▸ INFORMATION SHOWN
****************************************
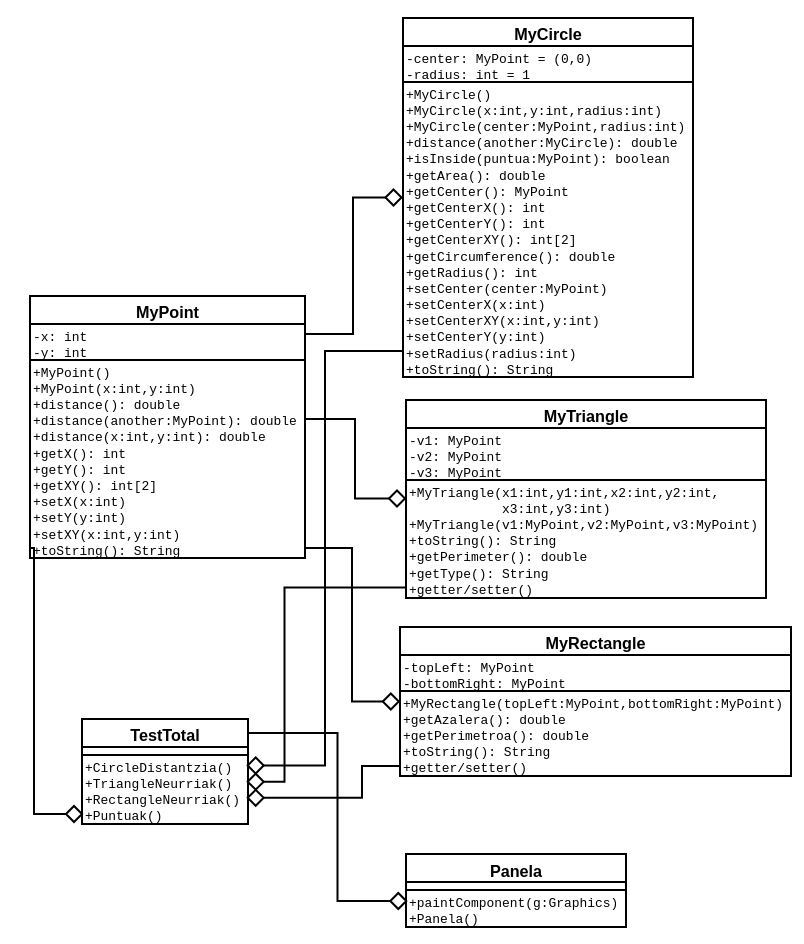
<!DOCTYPE html>
<html lang="eu">
<head>
<meta charset="utf-8">
<title>Class diagram</title>
<style>
:root { --ink: #000; --paper: #fff; --line: 2px; }
* { box-sizing: border-box; margin: 0; padding: 0; }
html, body { width: 804px; height: 944px; overflow: hidden; background: var(--paper); }
.diagram { position: relative; width: 804px; height: 944px; overflow: hidden; color: var(--ink); }
.class { position: absolute; display: grid; border: var(--line) solid var(--ink); background: var(--paper); }
.class h2 { font: bold 16.2px/30px "Liberation Sans", Arial, sans-serif; text-align: center; }
.class ul {
  list-style: none; border-top: var(--line) solid var(--ink); padding: 4.8px 0 0 2px;
  font: 12.93px/16.18px "Liberation Mono", "Courier New", monospace;
}
.class li { height: 16.18px; white-space: pre; }
.class .empty { padding: 0; }
.circle { left: 402px; top: 17px; width: 292px; grid-template-rows: 26px 36px 295px; }
.point { left: 29px; top: 295px; width: 277px; grid-template-rows: 26px 36px 198px; }
.triangle { left: 405px; top: 399px; width: 362px; grid-template-rows: 26px 52px 118px; }
.rectangle { left: 399px; top: 626px; width: 393px; grid-template-rows: 26px 36px 85px; }
.test { left: 81px; top: 718px; width: 168px; grid-template-rows: 26px 8px 69px; }
.panel { left: 405px; top: 853px; width: 222px; grid-template-rows: 26px 8px 37px; }
.panel h2 { line-height: 32px; }
.links { position: absolute; left: 0; top: 0; fill: none; stroke: var(--ink); stroke-width: 2; }
.diamond { fill: var(--paper); }
</style>
</head>
<body>
<main class="diagram">
  <section class="class circle">
    <h2>MyCircle</h2>
    <ul>
      <li>-center: MyPoint = (0,0)</li>
      <li>-radius: int = 1</li>
    </ul>
    <ul>
      <li>+MyCircle()</li>
      <li>+MyCircle(x:int,y:int,radius:int)</li>
      <li>+MyCircle(center:MyPoint,radius:int)</li>
      <li>+distance(another:MyCircle): double</li>
      <li>+isInside(puntua:MyPoint): boolean</li>
      <li>+getArea(): double</li>
      <li>+getCenter(): MyPoint</li>
      <li>+getCenterX(): int</li>
      <li>+getCenterY(): int</li>
      <li>+getCenterXY(): int[2]</li>
      <li>+getCircumference(): double</li>
      <li>+getRadius(): int</li>
      <li>+setCenter(center:MyPoint)</li>
      <li>+setCenterX(x:int)</li>
      <li>+setCenterXY(x:int,y:int)</li>
      <li>+setCenterY(y:int)</li>
      <li>+setRadius(radius:int)</li>
      <li>+toString(): String</li>
    </ul>
  </section>

  <section class="class point">
    <h2>MyPoint</h2>
    <ul>
      <li>-x: int</li>
      <li>-y: int</li>
    </ul>
    <ul>
      <li>+MyPoint()</li>
      <li>+MyPoint(x:int,y:int)</li>
      <li>+distance(): double</li>
      <li>+distance(another:MyPoint): double</li>
      <li>+distance(x:int,y:int): double</li>
      <li>+getX(): int</li>
      <li>+getY(): int</li>
      <li>+getXY(): int[2]</li>
      <li>+setX(x:int)</li>
      <li>+setY(y:int)</li>
      <li>+setXY(x:int,y:int)</li>
      <li>+toString(): String</li>
    </ul>
  </section>

  <section class="class triangle">
    <h2>MyTriangle</h2>
    <ul>
      <li>-v1: MyPoint</li>
      <li>-v2: MyPoint</li>
      <li>-v3: MyPoint</li>
    </ul>
    <ul>
      <li>+MyTriangle(x1:int,y1:int,x2:int,y2:int,</li>
      <li>            x3:int,y3:int)</li>
      <li>+MyTriangle(v1:MyPoint,v2:MyPoint,v3:MyPoint)</li>
      <li>+toString(): String</li>
      <li>+getPerimeter(): double</li>
      <li>+getType(): String</li>
      <li>+getter/setter()</li>
    </ul>
  </section>

  <section class="class rectangle">
    <h2>MyRectangle</h2>
    <ul>
      <li>-topLeft: MyPoint</li>
      <li>-bottomRight: MyPoint</li>
    </ul>
    <ul>
      <li>+MyRectangle(topLeft:MyPoint,bottomRight:MyPoint)</li>
      <li>+getAzalera(): double</li>
      <li>+getPerimetroa(): double</li>
      <li>+toString(): String</li>
      <li>+getter/setter()</li>
    </ul>
  </section>

  <section class="class test">
    <h2>TestTotal</h2>
    <ul class="empty"></ul>
    <ul>
      <li>+CircleDistantzia()</li>
      <li>+TriangleNeurriak()</li>
      <li>+RectangleNeurriak()</li>
      <li>+Puntuak()</li>
    </ul>
  </section>

  <section class="class panel">
    <h2>Panela</h2>
    <ul class="empty"></ul>
    <ul>
      <li>+paintComponent(g:Graphics)</li>
      <li>+Panela()</li>
    </ul>
  </section>

  <svg class="links" width="804" height="944" viewBox="0 0 804 944" aria-hidden="true">
    <defs><polygon id="diamond" class="diamond" points="-8,0 0,-8 8,0 0,8"/></defs>
    <polyline points="305,334 353,334 353,197.5 386,197.5"/>
    <polyline points="305,419 355,419 355,498.5 389,498.5"/>
    <polyline points="305,548 352,548 352,701.5 383,701.5"/>
    <polyline points="30,548 34,548 34,814 66,814"/>
    <polyline points="403,351 325,351 325,765.5 263,765.5"/>
    <polyline points="406,587.5 284.5,587.5 284.5,781.7 263,781.7"/>
    <polyline points="400,766 362,766 362,797.8 263,797.8"/>
    <polyline points="248,733 337.5,733 337.5,901 391,901"/>
    <use href="#diamond" x="393.5" y="197.5"/>
    <use href="#diamond" x="397" y="498.5"/>
    <use href="#diamond" x="390.8" y="701.5"/>
    <use href="#diamond" x="74" y="814"/>
    <use href="#diamond" x="255.7" y="765.5"/>
    <use href="#diamond" x="255.7" y="781.7"/>
    <use href="#diamond" x="255.7" y="797.8"/>
    <use href="#diamond" x="398.3" y="901"/>
  </svg>
</main>
</body>
</html>
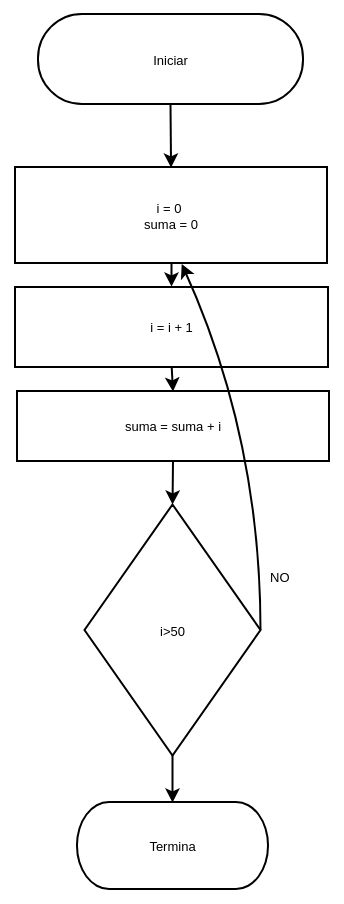
<!DOCTYPE html>
<html lang="es">
<head>
<meta charset="utf-8">
<title>Diagrama de flujo: suma</title>
<style>
  :root { --ink: #000; --paper: #fff; --stroke: 2px; }
  * { box-sizing: border-box; }
  html, body { margin: 0; background: var(--paper); }
  .flowchart {
    position: relative; width: 344px; height: 904px; overflow: hidden;
    background: var(--paper); color: var(--ink);
    font: 13px/16px "Liberation Sans", Arial, sans-serif;
  }
  .node {
    position: absolute; display: flex; align-items: center; justify-content: center;
    text-align: center; padding-top: 2px;
    border: var(--stroke) solid var(--ink); background: var(--paper);
  }
  .node p { margin: 0; }
  .start { left: 37px; top: 13px; width: 267px; height: 92px; border-radius: 45px; padding-top: 3px; }
  .init { left: 14px; top: 166px; width: 314px; height: 98px; padding-top: 3px; }
  .init .assign { padding-right: 4px; }
  .increment { left: 14px; top: 286px; width: 315px; height: 82px; }
  .add { left: 16px; top: 390px; width: 314px; height: 72px; }
  .decision { left: 84px; top: 504px; width: 177px; height: 252px; border: 0; background: none; padding-top: 3px; }
  .end { left: 76px; top: 801px; width: 193px; height: 89px; border-radius: 33px / 44px; padding-top: 3px; }
  .edges { position: absolute; inset: 0; fill: none; stroke: var(--ink); stroke-width: 2; }
  .edges .diamond { fill: var(--paper); stroke-linejoin: miter; }
  .edges .head { fill: var(--ink); stroke: none; }
  .edges .flow { marker-end: url(#arrow); }
  .edge-label { position: absolute; left: 270px; top: 570px; margin: 0; }
</style>
</head>
<body>
<main class="flowchart">
  <div class="node start"><p>Iniciar</p></div>
  <div class="node init"><div><p class="assign">i = 0</p><p>suma = 0</p></div></div>
  <div class="node increment"><p>i = i + 1</p></div>
  <div class="node add"><p>suma = suma + i</p></div>
  <div class="node end"><p>Termina</p></div>

  <svg class="edges" width="344" height="904" viewBox="0 0 344 904" aria-hidden="true">
    <defs>
      <marker id="arrow" markerUnits="userSpaceOnUse" markerWidth="15" markerHeight="16" refX="9" refY="8" orient="auto">
        <path class="head" d="M0 0.5 L14.5 8 L0 15.5 L3.5 8 Z"/>
      </marker>
    </defs>
    <polygon class="diamond" points="172.5,504.5 260.5,630 172.5,755.5 84.5,630"/>
    <line class="flow" x1="170.5" y1="104" x2="171" y2="162"/>
    <line class="flow" x1="171.5" y1="264" x2="171.5" y2="281"/>
    <line class="flow" x1="171.7" y1="367" x2="172.7" y2="386"/>
    <line class="flow" x1="173" y1="461" x2="172.6" y2="499"/>
    <line class="flow" x1="172.5" y1="755" x2="172.5" y2="797"/>
    <path class="flow" d="M260.5 630 Q260.5 437 184 269"/>
  </svg>

  <div class="node decision"><p>i&gt;50</p></div>
  <p class="edge-label">NO</p>
</main>
</body>
</html>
****************************************
▸ WORK TO COMPLETE
Take the line holding "absolute; inset: 0;" and the lines after it through the end of the entries. Retype them exactly and add nothing.

▸ COMPLETED TASK
  .edges { position: absolute; inset: 0; fill: none; stroke: var(--ink); stroke-width: 2; }
  .edges .diamond { fill: var(--paper); stroke-linejoin: miter; }
  .edges .head { fill: var(--ink); stroke: none; }
  .edges .flow { marker-end: url(#arrow); }
  .edge-label { position: absolute; left: 270px; top: 570px; margin: 0; }
</style>
</head>
<body>
<main class="flowchart">
  <div class="node start"><p>Iniciar</p></div>
  <div class="node init"><div><p class="assign">i = 0</p><p>suma = 0</p></div></div>
  <div class="node increment"><p>i = i + 1</p></div>
  <div class="node add"><p>suma = suma + i</p></div>
  <div class="node end"><p>Termina</p></div>

  <svg class="edges" width="344" height="904" viewBox="0 0 344 904" aria-hidden="true">
    <defs>
      <marker id="arrow" markerUnits="userSpaceOnUse" markerWidth="15" markerHeight="16" refX="9" refY="8" orient="auto">
        <path class="head" d="M0 0.5 L14.5 8 L0 15.5 L3.5 8 Z"/>
      </marker>
    </defs>
    <polygon class="diamond" points="172.5,504.5 260.5,630 172.5,755.5 84.5,630"/>
    <line class="flow" x1="170.5" y1="104" x2="171" y2="162"/>
    <line class="flow" x1="171.5" y1="264" x2="171.5" y2="281"/>
    <line class="flow" x1="171.7" y1="367" x2="172.7" y2="386"/>
    <line class="flow" x1="173" y1="461" x2="172.6" y2="499"/>
    <line class="flow" x1="172.5" y1="755" x2="172.5" y2="797"/>
    <path class="flow" d="M260.5 630 Q260.5 437 184 269"/>
  </svg>

  <div class="node decision"><p>i&gt;50</p></div>
  <p class="edge-label">NO</p>
</main>
</body>
</html>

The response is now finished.